Now, you might be saying "I didn't know she was an actress - oh, wait, hasn't she been in some small, low-budget independent films?" Correct again, reader. But what you might have missed is that while Miller was in these films, she was never actually required to do any acting. For example, for her role as the love interest in Layer Cake, the gritty English film that launched Daniel Craig from a nobody to the next Bond, she was required to appear in four scenes. In one of these scenes she seduces and almost sleeps with Craig. In one scene she actually opens her mouth and delivers some dialogue. This is not the same scene as the previous scene. I also think she delivers what dialogue she has into a cell phone, in order to keep her from messing up any of the other actors.

There's nothing wrong with just being the pretty face in a movie, and judging from her frequent appearances in FHM's "100 Hottest Females" (where all rising actresses make their mark), everyone feels she's qualified for the job. But I take issue when the early buzz on the movie is that Miller is being considered a "serious Oscar contender" for her performance, because of her willingness to "bare all in certain sex scenes." I'd like to point out to any Academy readers that Hellen Mirren and Meryl Streep will also likely be nominated, for more traditional reasons. Keep that in mind.

Next up is Andy Warhol, played by Guy Pearce. Pearce is that excellent actor who broke out as Memento's forgetful protagonist in 2000, and has yet to have received a single good role since. That's got to sting a little. I bet very few people come up to Pearce and tell him "I loved you in The Time Machine."

Actually, maybe they do. LA is weird like that.

Also, there's Chuck Wein, played by Saturday Night Live alum Jimmy Fallon, whose star shone brightly for a few months following his retirement from SNL. Then both Taxi and Fever Pitch tanked commercially, and Fallon appeared to be poised to dry up and disappear. Just like Norm McDonald. Just like Chris Kattan. Just like dozens of other SNL players who've flamed out in the same way.

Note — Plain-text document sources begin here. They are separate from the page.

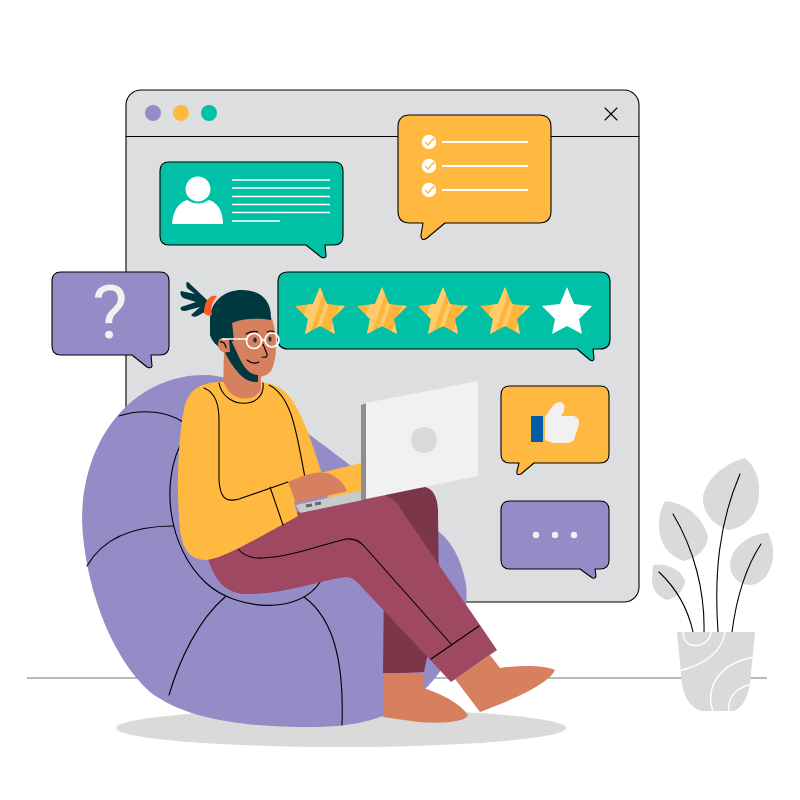
<!DOCTYPE html>
<html lang="en">
<head>
<meta charset="utf-8">
<title>Customer feedback illustration</title>
<style>
:root {
  --purple: #948cc6; --amber: #ffb940; --green: #00c1a5; --window: #dddee0;
  --grey: #dadada; --paper: #f1f1f1; --ink: #000; --hair: #003840;
  --skin: #d6805f; --trousers: #9e4862; --trousers-dark: #7b364a; --cuff: #005ea8;
}
html, body { margin: 0; background: #fff; overflow: hidden; }
svg { display: block; width: 800px; height: 800px; }
.line { fill: none; stroke: var(--ink); stroke-width: 1.1; stroke-linecap: round; stroke-linejoin: round; }
.outlined { stroke: var(--ink); stroke-width: 1.1; stroke-linejoin: round; }
.white-line { fill: none; stroke: #fff; }
.purple { fill: var(--purple); } .amber { fill: var(--amber); } .green { fill: var(--green); }
.grey { fill: var(--grey); } .paper { fill: var(--paper); } .white { fill: #fff; }
.hair { fill: var(--hair); } .skin { fill: var(--skin); }
.trousers { fill: var(--trousers); } .trousers-dark { fill: var(--trousers-dark); }
.question { font: 400 75px Roboto, sans-serif; fill: var(--paper); text-anchor: middle; }
</style>
</head>
<body>
<svg viewBox="0 0 800 800" role="img" aria-label="Person on a beanbag with a laptop, surrounded by review bubbles">
  <defs>
    <path id="star" d="M0-25 7-8 25-6 12 7 15 22 0 14-15 22-12 7-25-6-7-8Z"/>
    <clipPath id="star-clip"><use href="#star"/></clipPath>
    <g id="gold-star">
      <use href="#star" fill="#ffb43c"/>
      <g clip-path="url(#star-clip)" fill="#ffcb6b">
        <path d="M-5-30H7L-13 30H-25Z"/>
        <path d="M12-30H16L-4 30H-8Z"/>
        <path d="M25-18 29-14 11 30H5Z"/>
      </g>
    </g>
    <g id="check-row">
      <circle class="white" r="7.2"/>
      <path d="M-4 0-1 3 5-4" fill="none" stroke="#ffb940" stroke-width="1.5"/>
      <path class="white-line" d="M13 0H99" stroke-width="2"/>
    </g>
    <clipPath id="pot-clip"><path d="M677 632H755L750 684Q746 706 734 711H702Q686 707 682 684Z"/></clipPath>
  </defs>

  <g id="floor">
    <path d="M27 678H767" stroke="#777" stroke-width="1.1"/>
    <ellipse class="grey" cx="341" cy="728" rx="225" ry="19"/>
  </g>

  <g id="browser-window">
    <rect class="outlined" x="126" y="90" width="513" height="512" rx="15" fill="var(--window)"/>
    <path class="line" d="M126 136.500H639M605 108 617 120M617 108 605 120"/>
    <circle class="purple" cx="153" cy="113" r="8"/>
    <circle class="amber" cx="181" cy="113" r="8"/>
    <circle class="green" cx="209" cy="113" r="8"/>
  </g>

  <g id="profile-bubble">
    <path class="green outlined" d="M169 162H334Q343 162 343 171V236Q343 245 334 245H325L326 256Q325 259 321 257L306 245H169Q160 245 160 236V171Q160 162 169 162Z"/>
    <circle class="white" cx="198" cy="189" r="12.500"/>
    <path class="white" d="M172 224C173 211 178 203 187 200Q198 207 209 200C218 203 223 211 223 224Z"/>
    <path class="white-line" stroke-width="1.600" d="M232 180H330M232 188H330M232 196.500H330M232 204.500H330M232 212.500H330M232 221H280"/>
  </g>

  <g id="checklist-bubble">
    <path class="amber outlined" d="M410 115H539Q551 115 551 127V211Q551 223 539 223H445L427 238Q421 242 421 235L423 223H410Q398 223 398 211V127Q398 115 410 115Z"/>
    <use href="#check-row" x="429" y="142"/>
    <use href="#check-row" x="429" y="166"/>
    <use href="#check-row" x="429" y="190"/>
  </g>

  <g id="question-bubble">
    <path class="purple outlined" d="M61 272H160Q169 272 169 281V346Q169 355 160 355H151L152 366Q151 369 147 367L132 355H61Q52 355 52 346V281Q52 272 61 272Z"/>
    <text class="question" x="110" y="338">?</text>
  </g>

  <g id="rating-bubble">
    <path class="green outlined" d="M288 272H600Q610 272 610 282V339Q610 349 600 349H593L594 358Q594 362 590 360L577 349H288Q278 349 278 339V282Q278 272 288 272Z"/>
    <use href="#gold-star" x="320" y="312"/>
    <use href="#gold-star" x="382" y="312"/>
    <use href="#gold-star" x="443" y="312"/>
    <use href="#gold-star" x="505" y="312"/>
    <use href="#star" class="white" x="567" y="312"/>
  </g>

  <g id="like-bubble">
    <path class="amber outlined" d="M510 386H600Q609 386 609 395V454Q609 463 600 463H534L521 474Q516 476 517 471L519 463H510Q501 463 501 454V395Q501 386 510 386Z"/>
    <rect x="531" y="416" width="12" height="26" fill="var(--cuff)"/>
    <path class="paper" d="M545 417 552 407Q555 402 561 402Q566 405 564 411L561 416H574Q580 418 579 424L575 437Q573 443 567 443H553L545 440Z"/>
  </g>

  <g id="typing-bubble">
    <path class="purple outlined" d="M510 501H600Q609 501 609 510V560Q609 569 600 569H595L596 576Q595 580 591 577L580 569H510Q501 569 501 560V510Q501 501 510 501Z"/>
    <g class="paper"><circle cx="536" cy="535" r="3.200"/><circle cx="555" cy="535" r="3.200"/><circle cx="574" cy="535" r="3.200"/></g>
  </g>

  <g id="beanbag">
    <path class="purple" d="M206 375C140 374 83 430 82 520C84 580 108 654 150 692C188 721 250 727 310 727C350 727 390 722 424 690C452 664 470 620 466 584C460 552 446 534 430 526L330 450L250 390Q226 375 206 375Z"/>
    <path class="line" d="M119 416C143 408 168 412 183 422M183 440C160 480 167 547 206 583C238 612 300 614 320 582M87 566C103 538 134 526 173 526M225 597C198 620 179 661 169 695M304 597C336 620 344 668 342 725"/>
  </g>

  <g id="far-leg">
    <path class="trousers-dark" d="M385 490 425 487Q437 490 438 510L439 600 424 672 383 674Z"/>
    <path class="skin" d="M383 673H424V688C441 694 460 703 468 715C466 722 442 724 418 722L383 717Z"/>
  </g>

  <g id="near-leg">
    <path class="skin" d="M455 679 490 655 500 668C520 665 545 665 555 670C550 681 526 695 480 712Z"/>
    <path class="trousers" d="M207 555C216 588 231 594 248 594C285 594 318 581 345 577Q352 577 357 582L451 682 497 650 400 508Q393 494 372 494L297 512 238 549Z"/>
    <path class="line" d="M238 549Q247 559 262 558C291 557 320 545 346 539Q357 538 364 546L451 644M431 659 479 626"/>
  </g>

  <g id="far-arm">
    <path class="amber" d="M316 474 365 462V492L328 498Z"/>
  </g>

  <g id="head">
    <path class="skin" d="M224 352 223 388Q243 409 261 391V376Z"/>
    <path class="hair" d="M222 340 228 353C237 374 244 382 258 382V370Z"/>
    <path class="skin" d="M224 338 230 316Q255 316 272 318C277 335 278 357 271 371Q263 380 251 375Q235 364 228 350Z"/>
    <path class="hair" d="M222 340 231 340C240 358 244 374 258 375V382C240 383 229 360 222 347Z"/>
    <path class="hair" d="M210 318C211 300 226 290 242 290C260 290 272 300 271 320C258 318 243 318 232 323L234 340 223 350Q212 343 210 335Z"/>
    <path class="hair" d="M207 300 188 282Q185 281 187 288L195 294 181 291Q179 294 183 298L196 302 181 307Q179 311 185 311L200 307 191 315Q194 319 201 314L210 309Z"/>
    <path d="M217 296C209 294 204 302 204 313Q207 317 212 315C210 307 213 301 217 296Z" fill="#ff5a1f"/>
    <path class="skin" d="M229 340Q218 334 218 345Q219 354 230 352Z"/>
    <path class="line" d="M220 342Q225 341 226 348M263 344 267 354Q268 358 262 357M247 360Q253 365 259 362"/>
    <path class="line" d="M246 334Q252 330 258 332M267 332Q271 330 274 332" stroke="#003840"/>
    <ellipse class="hair" cx="255" cy="340" rx="1.700" ry="2.600"/>
    <ellipse class="hair" cx="270" cy="339" rx="1.500" ry="2.500"/>
    <g class="white-line" stroke-width="1.700"><circle cx="254" cy="341" r="7.500"/><circle cx="272" cy="340" r="7"/><path d="M222 339 247 339M261 340H265"/></g>
  </g>

  <g id="sweater">
    <path class="amber" d="M218 382C200 383 188 390 184 409C178 440 176 490 180 530C183 551 191 560 207 560C222 558 244 546 298 516L294 502 322 474C312 442 302 412 289 396Q279 384 262 382C264 403 230 405 224 382Z"/>
    <path class="line" d="M219 383C224 410 266 410 263 383M204 388C216 393 219 405 219 421V480C220 497 225 503 239 499L288 482M270 487 283 525M269 385C291 396 296 428 305 478"/>
  </g>

  <g id="near-hand">
    <path class="skin" d="M288 482C304 475 320 469 332 475Q342 480 347 491L322 497 296 503Z"/>
  </g>

  <g id="laptop">
    <path d="M296 505 363 490V500L300 513Z" fill="#c9cacb"/>
    <path d="M306 506 312 505M315 504 321 503" stroke="#666" stroke-width="3"/>
    <path d="M361 405 367 403V499L361 500Z" fill="#8d8e90"/>
    <path class="paper" d="M366 403 478 381V476L366 499Z"/>
    <circle cx="424" cy="440" r="13" fill="#d8d9da"/>
  </g>

  <g id="plant">
    <g class="grey">
      <path d="M745 458C756 467 762 482 758 502C755 517 743 528 729 530C714 526 702 513 703 496C708 477 724 464 745 458Z"/>
      <path d="M665 501C686 503 703 517 708 537C707 549 697 558 684 561C669 556 659 544 659 526Q659 511 665 501Z"/>
      <path d="M768 533C775 546 775 562 767 575C759 586 749 587 739 582C729 574 728 564 733 553C741 541 754 533 768 533Z"/>
      <path d="M653 565C669 563 683 571 685 582Q681 597 667 600Q652 594 652 580Z"/>
    </g>
    <path class="line" d="M740 474C719 523 714 574 718 632M673 514C694 549 705 591 704 632M761 544C744 570 736 601 732 632M659 572C676 588 688 609 693 632"/>
    <path class="grey" d="M677 632H755L750 684Q746 706 734 711H702Q686 707 682 684Z"/>
    <g class="white-line" clip-path="url(#pot-clip)" stroke-width="1.400">
      <path d="M683 632C683 652 710 648 711 632M679 671C703 665 722 653 725 632M755 657C722 662 704 685 713 712M752 684C735 688 727 698 729 712"/>
    </g>
  </g>
</svg>
</body>
</html>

Heck, it seems he's back on SNL every other week to cameo in some sketch or another, like those college grads who just can't seem to break away.

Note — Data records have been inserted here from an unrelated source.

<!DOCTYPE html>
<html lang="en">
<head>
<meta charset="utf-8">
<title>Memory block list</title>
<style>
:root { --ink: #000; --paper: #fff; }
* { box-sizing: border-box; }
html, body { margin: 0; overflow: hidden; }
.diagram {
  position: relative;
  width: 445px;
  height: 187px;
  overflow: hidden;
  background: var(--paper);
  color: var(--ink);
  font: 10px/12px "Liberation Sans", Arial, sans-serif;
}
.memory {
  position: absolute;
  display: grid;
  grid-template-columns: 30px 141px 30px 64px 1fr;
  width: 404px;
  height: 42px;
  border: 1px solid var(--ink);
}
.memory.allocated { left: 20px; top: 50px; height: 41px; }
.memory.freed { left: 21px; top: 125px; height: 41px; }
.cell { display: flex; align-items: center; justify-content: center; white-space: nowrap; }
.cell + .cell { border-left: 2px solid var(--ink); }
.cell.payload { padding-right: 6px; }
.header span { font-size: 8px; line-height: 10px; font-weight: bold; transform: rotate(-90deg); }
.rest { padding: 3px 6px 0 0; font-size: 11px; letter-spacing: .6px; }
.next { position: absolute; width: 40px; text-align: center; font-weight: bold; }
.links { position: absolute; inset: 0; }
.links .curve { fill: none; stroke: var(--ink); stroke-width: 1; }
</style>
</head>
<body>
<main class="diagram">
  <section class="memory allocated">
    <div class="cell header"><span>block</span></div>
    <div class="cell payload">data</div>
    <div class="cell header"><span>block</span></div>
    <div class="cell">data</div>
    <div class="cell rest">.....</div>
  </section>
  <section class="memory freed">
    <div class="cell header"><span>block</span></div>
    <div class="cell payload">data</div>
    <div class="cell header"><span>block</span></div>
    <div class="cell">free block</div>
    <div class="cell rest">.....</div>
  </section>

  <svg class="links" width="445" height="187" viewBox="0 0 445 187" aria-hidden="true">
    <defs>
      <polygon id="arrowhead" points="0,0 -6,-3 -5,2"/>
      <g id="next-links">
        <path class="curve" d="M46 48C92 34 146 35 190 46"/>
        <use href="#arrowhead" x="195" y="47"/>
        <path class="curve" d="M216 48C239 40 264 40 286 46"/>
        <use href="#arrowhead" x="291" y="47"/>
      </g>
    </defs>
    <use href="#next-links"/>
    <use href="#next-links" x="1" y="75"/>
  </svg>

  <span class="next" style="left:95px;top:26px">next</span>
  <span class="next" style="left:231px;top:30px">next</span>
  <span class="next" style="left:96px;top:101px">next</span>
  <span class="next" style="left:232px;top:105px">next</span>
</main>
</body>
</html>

Now, most people either adore or despise Fallon, and I unabashedly fall into the former category, though with reservations about his complete inability to make it through any scene without starting to giggle and look at the camera (though I admit that, too, is part of his charm). But I've just got a tough time seeing him in this sort of artsy, Oscar-grubbing movie. Though apparently Wein originally met Sedgwick because he was the sort of guy who'd graduated from Cambridge a few years earlier, but was still bumming around town. Touché, casting.

Finally, the stunner. Bob Dylan. Played by Hayden Christensen. Yes, that Hayden Christensen. Our beloved Anakin Skywalker is playing Bob Dylan.

I'm not even going to comment on it. Just think about it. Isn't that weird?

I'm sure some of you are curious by now, so here's a link to the trailer. Trust me, check it out. You'll be amazed. Hayden Christensen. It's really him.

Wednesday, January 03, 2007

Put a chicken on top of it.

Today we purchased a small candle holder at Marshall's to use in an interview set we were doing. The candle holder resembled an oil rig, or perhaps the Eiffel Tower, but it was very clearly, a candle holder. To make this matter even clearer, we also purchased a candle.

Here's a shot of the candle holder:

And here's a shot of the candle holder in action:

I give you these two images because I want you to understand why it struck me as funny when the checkout lady, a matronly woman in her forties, rang up the candle, grabbed the candle holder, looked at me, and said 'what the heck's this?'

'It's a candle holder. It's for the candle.'
'It looks like an oil rig.'
'Yeah, it does, that's why we like it. We also thought it looked a little like the Eiffel Tower.'
'Or an oil rig.'
'Yeah. Or an oil rig.'

The lady checked it through, handed it back to me, looked me in the eye, and said, 'It's a Texas thing. Put a chicken on top of it.'

I really, really, really don't know what that means.